* THE PROBLEM: The result must match the data exactly, line for line.

* EXTRACTED RECORDS:
************

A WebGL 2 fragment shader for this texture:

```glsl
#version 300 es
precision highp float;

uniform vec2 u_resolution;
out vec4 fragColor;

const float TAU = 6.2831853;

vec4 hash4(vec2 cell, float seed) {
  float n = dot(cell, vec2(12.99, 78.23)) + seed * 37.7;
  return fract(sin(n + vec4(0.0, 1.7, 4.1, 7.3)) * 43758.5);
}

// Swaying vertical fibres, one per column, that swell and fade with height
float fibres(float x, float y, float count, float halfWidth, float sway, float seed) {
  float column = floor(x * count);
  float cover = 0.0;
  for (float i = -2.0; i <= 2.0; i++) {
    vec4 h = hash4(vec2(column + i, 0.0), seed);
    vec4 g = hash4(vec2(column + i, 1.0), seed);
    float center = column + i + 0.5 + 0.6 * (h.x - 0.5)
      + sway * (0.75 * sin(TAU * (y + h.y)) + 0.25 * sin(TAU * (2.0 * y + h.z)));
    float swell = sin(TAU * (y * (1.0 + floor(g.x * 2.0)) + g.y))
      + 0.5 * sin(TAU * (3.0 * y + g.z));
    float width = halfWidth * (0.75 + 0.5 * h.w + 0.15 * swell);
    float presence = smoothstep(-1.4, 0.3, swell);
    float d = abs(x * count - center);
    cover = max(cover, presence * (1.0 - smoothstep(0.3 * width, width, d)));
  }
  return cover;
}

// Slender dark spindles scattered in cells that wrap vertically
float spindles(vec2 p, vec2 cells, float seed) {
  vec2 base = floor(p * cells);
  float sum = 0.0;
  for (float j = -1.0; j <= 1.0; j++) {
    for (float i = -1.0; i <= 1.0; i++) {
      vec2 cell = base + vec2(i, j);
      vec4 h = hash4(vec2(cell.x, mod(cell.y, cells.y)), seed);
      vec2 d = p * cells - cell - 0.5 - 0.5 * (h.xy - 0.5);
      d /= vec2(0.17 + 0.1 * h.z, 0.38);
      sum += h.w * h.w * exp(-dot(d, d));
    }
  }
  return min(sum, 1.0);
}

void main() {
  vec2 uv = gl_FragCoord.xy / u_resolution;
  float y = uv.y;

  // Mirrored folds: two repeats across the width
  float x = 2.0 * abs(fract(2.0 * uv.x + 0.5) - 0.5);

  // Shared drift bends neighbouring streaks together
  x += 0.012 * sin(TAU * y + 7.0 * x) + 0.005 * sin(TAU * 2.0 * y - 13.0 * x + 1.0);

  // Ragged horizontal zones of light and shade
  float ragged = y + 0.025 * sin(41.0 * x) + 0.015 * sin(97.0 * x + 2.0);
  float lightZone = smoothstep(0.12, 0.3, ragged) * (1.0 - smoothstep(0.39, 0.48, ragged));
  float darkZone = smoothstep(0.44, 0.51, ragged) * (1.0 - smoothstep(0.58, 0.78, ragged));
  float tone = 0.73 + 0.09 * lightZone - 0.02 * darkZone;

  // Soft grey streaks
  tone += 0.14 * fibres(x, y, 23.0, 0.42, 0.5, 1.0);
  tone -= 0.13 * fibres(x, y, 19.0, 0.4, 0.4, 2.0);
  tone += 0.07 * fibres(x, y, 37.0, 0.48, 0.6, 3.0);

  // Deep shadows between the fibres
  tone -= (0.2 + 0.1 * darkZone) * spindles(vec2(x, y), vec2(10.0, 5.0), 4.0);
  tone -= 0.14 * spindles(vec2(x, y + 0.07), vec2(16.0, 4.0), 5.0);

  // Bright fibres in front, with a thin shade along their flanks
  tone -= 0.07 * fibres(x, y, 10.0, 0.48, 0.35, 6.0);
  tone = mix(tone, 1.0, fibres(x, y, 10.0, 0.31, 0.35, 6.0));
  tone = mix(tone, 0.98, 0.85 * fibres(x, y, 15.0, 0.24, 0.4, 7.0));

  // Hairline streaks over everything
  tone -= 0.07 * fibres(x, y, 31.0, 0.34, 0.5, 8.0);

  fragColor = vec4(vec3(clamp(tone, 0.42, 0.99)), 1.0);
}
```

************

* SOLUTION TO THIS EXERCISE:
A WebGL 2 fragment shader for this texture:

```glsl
#version 300 es
precision highp float;

uniform vec2 u_resolution;
out vec4 fragColor;

const float TAU = 6.2831853;

vec4 hash4(vec2 cell, float seed) {
  float n = dot(cell, vec2(12.99, 78.23)) + seed * 37.7;
  return fract(sin(n + vec4(0.0, 1.7, 4.1, 7.3)) * 43758.5);
}

// Swaying vertical fibres, one per column, that swell and fade with height
float fibres(float x, float y, float count, float halfWidth, float sway, float seed) {
  float column = floor(x * count);
  float cover = 0.0;
  for (float i = -2.0; i <= 2.0; i++) {
    vec4 h = hash4(vec2(column + i, 0.0), seed);
    vec4 g = hash4(vec2(column + i, 1.0), seed);
    float center = column + i + 0.5 + 0.6 * (h.x - 0.5)
      + sway * (0.75 * sin(TAU * (y + h.y)) + 0.25 * sin(TAU * (2.0 * y + h.z)));
    float swell = sin(TAU * (y * (1.0 + floor(g.x * 2.0)) + g.y))
      + 0.5 * sin(TAU * (3.0 * y + g.z));
    float width = halfWidth * (0.75 + 0.5 * h.w + 0.15 * swell);
    float presence = smoothstep(-1.4, 0.3, swell);
    float d = abs(x * count - center);
    cover = max(cover, presence * (1.0 - smoothstep(0.3 * width, width, d)));
  }
  return cover;
}

// Slender dark spindles scattered in cells that wrap vertically
float spindles(vec2 p, vec2 cells, float seed) {
  vec2 base = floor(p * cells);
  float sum = 0.0;
  for (float j = -1.0; j <= 1.0; j++) {
    for (float i = -1.0; i <= 1.0; i++) {
      vec2 cell = base + vec2(i, j);
      vec4 h = hash4(vec2(cell.x, mod(cell.y, cells.y)), seed);
      vec2 d = p * cells - cell - 0.5 - 0.5 * (h.xy - 0.5);
      d /= vec2(0.17 + 0.1 * h.z, 0.38);
      sum += h.w * h.w * exp(-dot(d, d));
    }
  }
  return min(sum, 1.0);
}

void main() {
  vec2 uv = gl_FragCoord.xy / u_resolution;
  float y = uv.y;

  // Mirrored folds: two repeats across the width
  float x = 2.0 * abs(fract(2.0 * uv.x + 0.5) - 0.5);

  // Shared drift bends neighbouring streaks together
  x += 0.012 * sin(TAU * y + 7.0 * x) + 0.005 * sin(TAU * 2.0 * y - 13.0 * x + 1.0);

  // Ragged horizontal zones of light and shade
  float ragged = y + 0.025 * sin(41.0 * x) + 0.015 * sin(97.0 * x + 2.0);
  float lightZone = smoothstep(0.12, 0.3, ragged) * (1.0 - smoothstep(0.39, 0.48, ragged));
  float darkZone = smoothstep(0.44, 0.51, ragged) * (1.0 - smoothstep(0.58, 0.78, ragged));
  float tone = 0.73 + 0.09 * lightZone - 0.02 * darkZone;

  // Soft grey streaks
  tone += 0.14 * fibres(x, y, 23.0, 0.42, 0.5, 1.0);
  tone -= 0.13 * fibres(x, y, 19.0, 0.4, 0.4, 2.0);
  tone += 0.07 * fibres(x, y, 37.0, 0.48, 0.6, 3.0);

  // Deep shadows between the fibres
  tone -= (0.2 + 0.1 * darkZone) * spindles(vec2(x, y), vec2(10.0, 5.0), 4.0);
  tone -= 0.14 * spindles(vec2(x, y + 0.07), vec2(16.0, 4.0), 5.0);

  // Bright fibres in front, with a thin shade along their flanks
  tone -= 0.07 * fibres(x, y, 10.0, 0.48, 0.35, 6.0);
  tone = mix(tone, 1.0, fibres(x, y, 10.0, 0.31, 0.35, 6.0));
  tone = mix(tone, 0.98, 0.85 * fibres(x, y, 15.0, 0.24, 0.4, 7.0));

  // Hairline streaks over everything
  tone -= 0.07 * fibres(x, y, 31.0, 0.34, 0.5, 8.0);

  fragColor = vec4(vec3(clamp(tone, 0.42, 0.99)), 1.0);
}
```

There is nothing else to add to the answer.